Revisionist Westerns sought to correct this portrayal by featuring strong women, equal to men in their cunning and bravery, and often campaigning for a more just society than their male counterparts. While laudable, this kind of depiction obscures the fact that women in the mid to late 1800s weren’t societally equal to men in any way. They weren’t allowed to be on the same footing as men, contending valiantly or dubiously at their side.
The Lone Ranger, by conspicuously marginalizing its female characters presents a more accurate portrayal of the way women were actually treated in the Old West. Furthermore, it makes us aware of the many ways women are still treated poorly today. Would it have been nice to see more nuanced female characters in this film? Sure. But this isn’t a film about nuanced characters. It’s a film aiming to awaken us to injustices in the world, and often the best way to do that is to slap us with bold, disheartening exaggerations of the truth. The way women are treated in this film is striking.
Finally, The Lone Ranger accomplished something few films do – it both supported and enriched my faith in Christ. Repeated throughout the film is the intonation that, due to the way the villains are abusing the people and the land they live on, “nature is out of balance.” Man’s evil and nature’s unbalance is demonstrated a variety of ways, but most shockingly, it is symbolized by cannibalism. One man literally eats the flesh of another, and, as a sort of response, some animals eat their own kind.
I appreciate the implication that man’s sin spreads out into the rest of creation, infecting all. By implication, when all things are made right amongst humanity (and that doesn’t happen in this movie), nature will be put back into balance as well. Indeed, nature in The Lone Ranger seems to long for that resolution. This is the very pattern we see in the Bible.
On the Sunday morning following my viewing of The Lone Ranger, the experience of seeing sin depicted as one man eating the flesh of another came back to me as we prepared to take Communion in church. In The Lone Ranger‘s cinematic lament, I had just watched evil men consume all others in their greed for more power. Suddenly, there I was, holding the body and blood of another man, and the man himself was inviting me to eat. It was as if Jesus was saying, “Consume me instead of each other.”
We expected the Lone Ranger to support the status quo like he’s always done. Instead, he unsettles us, forcing us to reflect on the ways those in power have abused weaker peoples in the past, how we have baptized those abuses in cultural myth, and how we might be continuing to do those same things today. The Lone Ranger isn’t what we expected at all.

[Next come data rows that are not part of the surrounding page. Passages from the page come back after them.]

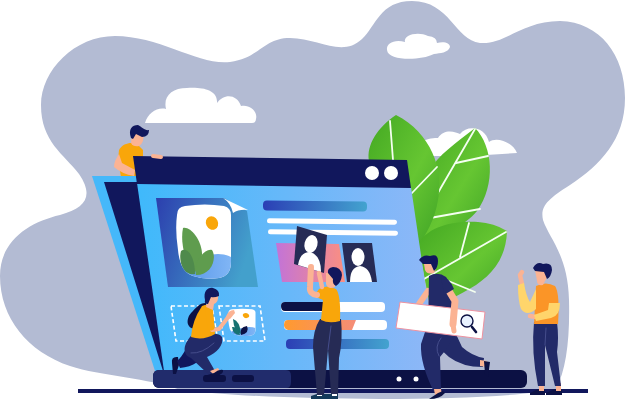
<!DOCTYPE html>
<html lang="en">
<head>
<meta charset="utf-8">
<title>Team building a web page</title>
<style>
:root{--mist:#b3bbd3;--navy:#11175c;--night:#0c1144;--ink:#262b55;--denim:#222a68;--white:#fff;--skin:#fbb393;--amber:#f9a60a;--orange:#fb9527;--straw:#ffd56b;--sky:#45b8fa;--leaf-vein:#f4fff0;--cactus:#5f9c4e;--cactus-dark:#4f8a4c;--teal:#177271;--shoe:#143a5a}
html,body{margin:0;background:var(--white);overflow:hidden}
svg{display:block;width:625px;height:400px}
.mist{fill:var(--mist)}.navy{fill:var(--navy)}.night{fill:var(--night)}.ink{fill:var(--ink)}.denim{fill:var(--denim)}
.white{fill:var(--white)}.skin{fill:var(--skin)}.amber{fill:var(--amber)}.orange{fill:var(--orange)}.straw{fill:var(--straw)}.sky{fill:var(--sky)}
.cactus{fill:var(--cactus)}.cactus-dark{fill:var(--cactus-dark)}.teal{fill:var(--teal)}.shoe{fill:var(--shoe)}
.line{fill:none;stroke-linecap:round;stroke-linejoin:round}
.vein{stroke:var(--leaf-vein);stroke-width:1.8}
.limb{stroke:var(--skin)}
.crease{stroke:#454d8c;stroke-width:1}
.selection{fill:none;stroke:var(--white);stroke-width:1.6;stroke-dasharray:4 2.5}
</style>
</head>
<body>
<svg viewBox="0 0 625 400" role="img" aria-label="Small team assembling a web page on a large laptop">
<defs>
<linearGradient id="screen-fill"><stop offset="0" stop-color="#3fb9fb"/><stop offset="1" stop-color="#90b7f7"/></linearGradient>
<linearGradient id="blue-fill"><stop offset="0" stop-color="#2b3fb5"/><stop offset="1" stop-color="#43a3cf"/></linearGradient>
<linearGradient id="frame-fill" x1="0" y1="0" x2="1" y2=".3"><stop offset="0" stop-color="#2c3fae"/><stop offset="1" stop-color="#43a0cc"/></linearGradient>
<linearGradient id="pink-fill"><stop offset="0" stop-color="#c273d8"/><stop offset="1" stop-color="#fb8f80"/></linearGradient>
<linearGradient id="peach-fill"><stop offset="0" stop-color="#ff9a2e"/><stop offset="1" stop-color="#f58d78"/></linearGradient>
<linearGradient id="leaf-fill" x1="0" y1="0" x2="1" y2="1"><stop offset="0" stop-color="#43a822"/><stop offset=".55" stop-color="#66c632"/><stop offset="1" stop-color="#3fa326"/></linearGradient>
<linearGradient id="lake-fill"><stop offset="0" stop-color="#4d8fe6"/><stop offset="1" stop-color="#84b8f6"/></linearGradient>
<path id="picture-shape" d="M177 215Q177 207 185 206Q205 203 224 206Q231 208 231 215L231 262Q231 276 219 278Q205 280 193 276Q180 272 178 250Q175 230 177 215Z"/>
<clipPath id="picture-clip"><use href="#picture-shape"/></clipPath>
<g id="lake-view">
<use href="#picture-shape" class="white"/>
<path clip-path="url(#picture-clip)" fill="url(#lake-fill)" d="M172 270C188 266 203 254 218 254Q229 254 235 260V284H172Z"/>
<ellipse class="amber" cx="212" cy="223" rx="6" ry="7" transform="rotate(-25 212 223)"/>
</g>
</defs>

<g id="backdrop">
<path class="mist" d="M41 105C41 70 75 36 115 36C160 36 200 66 230 62C260 58 263 38 290 38C318 38 342 58 362 39C376 26 380 1 412 1C450 1 455 40 480 43C505 45 522 21 560 21C600 22 625 55 625 98C625 140 600 165 570 185C548 199 540 206 543 220C549 238 568 255 569 300C570 340 566 370 556 389C500 402 280 402 180 390C150 378 100 376 70 366C28 352 0 318 0 276C0 240 30 222 60 215C86 208 94 196 79 174C64 154 41 142 41 105Z"/>
<path class="white" d="M145 123C148 113 157 107 166 109C163 96 172 88 187 88C203 87 218 90 217 103C224 93 237 94 241 106C249 104 258 111 256 119Q256 123 252 123Z"/>
<path class="white" d="M387 50C386 43 395 39 405 42C403 35 418 31 428 36Q437 37 437 43C444 41 450 43 450 47C448 53 440 53 434 54C420 61 388 61 387 50Z"/>
<path class="white" d="M421 142C428 138 435 138 438 138C444 128 456 132 460 134C467 125 485 126 489 142C496 136 513 142 517 153L470 156H425Z"/>
</g>

<g id="leaves">
<path fill="url(#leaf-fill)" d="M475 128C493 146 496 185 477 211C465 226 440 236 418 245C420 222 425 194 429 171C438 155 456 143 475 128Z"/>
<path class="line vein" d="M475 129L421 222M456 163L488 156M430 218L480 209"/>
<path fill="url(#leaf-fill)" d="M396 115C431 133 444 169 438 200C435 219 426 235 418 246L404 164L369 161C366 145 378 127 396 115Z"/>
<path class="line vein" d="M390 121L393 160M411 194L437 167"/>
<path fill="url(#leaf-fill)" d="M507 231C506 263 487 280 464 292C450 300 440 304 430 306L418 244C430 224 458 221 478 222Q494 223 507 231Z"/>
<path class="line vein" d="M506 232L424 279M460 257L469 223M446 280L475 292"/>
</g>

<g id="peeking-man">
<path class="amber" d="M119 150C123 143 131 142 137 144L143 150V177H121L118 160Z"/>
<path class="skin" d="M119 154Q114 161 114 167Q122 174 134 176L135 170L122 163Z"/>
<path class="skin" d="M132 134L143 133Q145 142 139 146Q133 147 131 143Z"/>
<path class="navy" d="M131 138C128 129 132 125 138 125C142 127 145 131 149 130Q149 137 142 137L136 134L133 139Z"/>
</g>

<g id="laptop">
<path class="sky" d="M92 176H140L166 371H155Z"/>
<path class="navy" d="M104 182H140L166 371H163Z"/>
<path fill="url(#screen-fill)" d="M137 183L411 187L438 371H164Z"/>
<path class="navy" d="M133 156L407 160L411 188L137 184Z"/>
<circle class="white" cx="372" cy="173" r="7"/><circle class="white" cx="391" cy="173" r="7"/>
<path class="line limb" stroke-width="4" d="M153 156L161 157"/>
<rect class="night" x="153" y="370" width="374" height="18" rx="6"/>
<path fill="#212c6c" d="M159 370H286Q291 370 291 376V382Q291 388 286 388H159Q153 387 153 382V376Q153 370 159 370Z"/>
<rect class="night" x="203" y="375" width="23" height="7" rx="3"/><rect class="night" x="232" y="375" width="22" height="7" rx="3"/>
<circle class="white" cx="399" cy="379" r="2.5"/><circle class="white" cx="416" cy="379" r="2.5"/>
</g>

<g id="page-content">
<path fill="url(#frame-fill)" d="M156 198H224L247 211L258 287H168Z"/>
<use href="#lake-view"/>
<g id="cactus">
<path class="cactus" d="M183 228C190 226 201 239 202 253Q202 266 195 272C185 264 180 242 183 228Z"/>
<path class="cactus-dark" d="M181 251C188 246 195 258 195 274C184 276 178 262 181 251Z"/>
<path class="cactus" d="M212 250C217 258 212 275 196 275C193 263 204 248 212 250Z"/>
</g>
<path class="white" d="M223 198L248 210Q239 209 233 213Q231 203 223 198Z"/>
<rect fill="url(#blue-fill)" x="263" y="201" width="104" height="10" rx="4" transform="rotate(.5 315 206)"/>
<rect class="white" x="267" y="219" width="130" height="5" rx="2.5" transform="rotate(.6 332 221)"/>
<rect class="white" x="268" y="230" width="130" height="5" rx="2.5" transform="rotate(.6 333 232)"/>
<path fill="url(#pink-fill)" d="M276 243L339 244L345 282H282Z"/>
<path class="ink" d="M342 243H372L377 282H347Z"/>
<ellipse class="white" cx="358" cy="257" rx="6.5" ry="9"/>
<path class="white" d="M350 282Q350 267 360 266Q370 267 372 282Z"/>
<path class="ink" d="M297 226L327 235L324 273L294 264Z"/>
<ellipse class="white" cx="311" cy="244" rx="6.5" ry="9" transform="rotate(14 311 244)"/>
<path class="white" d="M298 265Q300 252 310 252Q321 255 321 272Z"/>
<rect class="white" x="281" y="302" width="104" height="10" rx="4"/>
<path class="night" d="M285 302H323V311H285Q281 311 281 306Q281 302 285 302Z"/>
<rect class="white" x="284" y="320" width="103" height="10" rx="4"/>
<path fill="url(#peach-fill)" d="M288 320H356L352 330H288Q284 329 284 325Q284 320 288 320Z"/>
<rect fill="url(#blue-fill)" x="286" y="339" width="103" height="10" rx="4"/>
</g>

<g id="image-slots">
<use href="#lake-view" transform="translate(140 233) scale(.5 .37)"/>
<path class="teal" d="M233 319Q240 321 241 334Q234 332 233 319Z"/>
<path class="teal" d="M232 327Q238 326 240 335Q233 335 232 327Z"/>
<path class="night" d="M247 326Q250 333 241 335Q239 327 247 326Z"/>
<path class="selection" d="M171 306H212L218 341H176Z"/>
<path class="selection" d="M219 306H260L265 341H224Z"/>
</g>

<rect id="ground" class="navy" x="78" y="389" width="510" height="4"/>

<g id="kneeling-woman">
<path class="night" d="M206 303C199 303 196 308 191 313C186 319 186 328 195 329L206 314Z"/>
<path class="line limb" stroke-width="4" d="M181 362L176 365"/>
<path class="night" d="M178 357Q171 356 172 363L173 374L176 374L179 365Z"/>
<path class="navy" d="M191 336C188 346 183 356 177 361L180 368C193 367 203 360 209 349L213 337Z"/>
<path class="denim" d="M191 336C182 346 183 355 191 358L208 374L215 371L207 357C217 353 224 345 222 337Q219 333 211 334Z"/>
<path class="line crease" d="M191 353Q202 354 214 343"/>
<path class="skin" d="M210 371L218 368L220 371L214 375Z"/>
<path class="night" d="M204 376L214 373Q219 369 223 370Q224 374 216 376Z"/>
<path class="amber" d="M202 306Q211 302 213 310L215 334Q203 341 191 337Q192 321 202 306Z"/>
<path class="line limb" stroke-width="4" d="M212 330L219 329L229 316"/>
<path class="skin" d="M226 317Q228 310 234 310L235 313L230 319Z"/>
<path class="line" stroke="var(--amber)" stroke-width="7" d="M209 312L211 327"/>
<path class="skin" d="M208 296L218 294Q219 302 214 304L213 310L206 307Z"/>
<path class="navy" d="M205 300C203 291 208 287 213 288Q220 290 219 296Q214 298 211 297L208 304Q204 304 205 300Z"/>
</g>

<g id="photo-hanger">
<path class="shoe" d="M311 396L317 394H338V399H311Z"/>
<path class="white" d="M317 392H322V396H317ZM332 391H337V396H332Z"/>
<path class="ink" d="M320 319H341Q343 340 339 358L338 394H331L328 350L324 395H317L313 347Q313 330 320 319Z"/>
<path class="line crease" d="M328 350L331 326"/>
<path class="amber" d="M319 289Q327 284 336 289Q341 295 340 321Q329 324 321 320L323 300L314 296Z"/>
<path class="line limb" stroke-width="6" d="M317 295Q309 294 310 287L311 267"/>
<path class="line limb" stroke-width="4.5" d="M322 287L319 273"/>
<path class="skin" d="M326 273L336 273L335 287Q328 290 326 284Z"/>
<path class="navy" d="M328 273Q327 268 333 267Q341 267 342 275Q341 283 336 286Q332 284 333 279Z"/>
</g>

<g id="search-carrier">
<path class="line limb" stroke-width="6" d="M428 291L419 304"/>
<path class="denim" d="M432 329Q443 326 455 332L462 347Q472 356 484 358L483 367Q462 367 449 357L438 347L433 337Z"/>
<path class="skin" d="M480 360L487 361L487 367L480 366Z"/>
<path class="night" d="M484 361L490 362L488 377L485 374Z"/>
<path class="denim" d="M426 329H455Q452 344 440 357L441 391L434 392Q420 364 421 344Z"/>
<path class="line crease" d="M439 356Q434 347 441 338"/>
<path class="skin" d="M434 389H441L442 395H435Z"/>
<path class="night" d="M429 399L438 393L443 391L445 393Q440 399 429 399Z"/>
<path class="denim" d="M429 276Q438 271 446 277Q452 284 455 305L454 331H428Z"/>
<path class="skin" d="M424 264L435 261Q438 267 434 273Q427 275 425 270Z"/>
<path class="navy" d="M419 260Q423 254 430 256Q438 253 438 261Q438 268 434 271L431 264L423 264Z"/>
<g id="search-box">
<path class="white" stroke="#ef92a0" d="M400 302L485 312L482 339L396 328Z"/>
<circle cx="467" cy="321" r="6" fill="#e9f2ff" stroke="var(--night)" stroke-width="1.4"/>
<path class="line" stroke="var(--night)" stroke-width="2.6" d="M472 327L476 332"/>
</g>
<path class="line limb" stroke-width="7" d="M449 291L455 301L453 324"/>
<path class="line limb" stroke-width="5" d="M453 325L454 331"/>
<path class="denim" d="M441 276Q450 278 454 289L444 295Z"/>
</g>

<g id="pointing-man">
<path class="night" d="M530 393L538 389L545 390V395H530ZM546 393L555 389L562 390V395H546Z"/>
<path class="skin" d="M539 383H544V391H539ZM556 383H561V391H556Z"/>
<path class="denim" d="M534 322H557Q559 338 557 352L561 386H555L545 345L545 386H538Q531 352 534 322Z"/>
<path class="line crease" d="M545 345L546 328"/>
<path class="orange" d="M536 286Q546 281 555 286Q560 293 558 324H534L535 304Z"/>
<path class="line limb" stroke-width="4.5" d="M522 284L520 275L522 272"/>
<path class="straw" d="M518 285L524 283Q526 296 530 302L536 289V309Q527 317 521 309Q518 301 518 285Z"/>
<path class="line limb" stroke-width="4.5" d="M536 317L530 316"/>
<path class="straw" d="M549 303H560Q560 316 551 318L536 321L534 315L548 310Z"/>
<path class="skin" d="M535 270L547 269Q549 276 545 281L543 285Q537 286 537 281Z"/>
<path class="navy" d="M533 268Q537 261 543 264Q552 262 552 270Q551 277 547 279L544 272L535 271Z"/>
</g>
</svg>
</body>
</html>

If you are fortunate enough to catch this film before it disappears from theaters, you might find yourself asking as you walk out of the theater, “Who was that masked man anyway?” Whoever he is, he is much more than I ever anticipated he could be.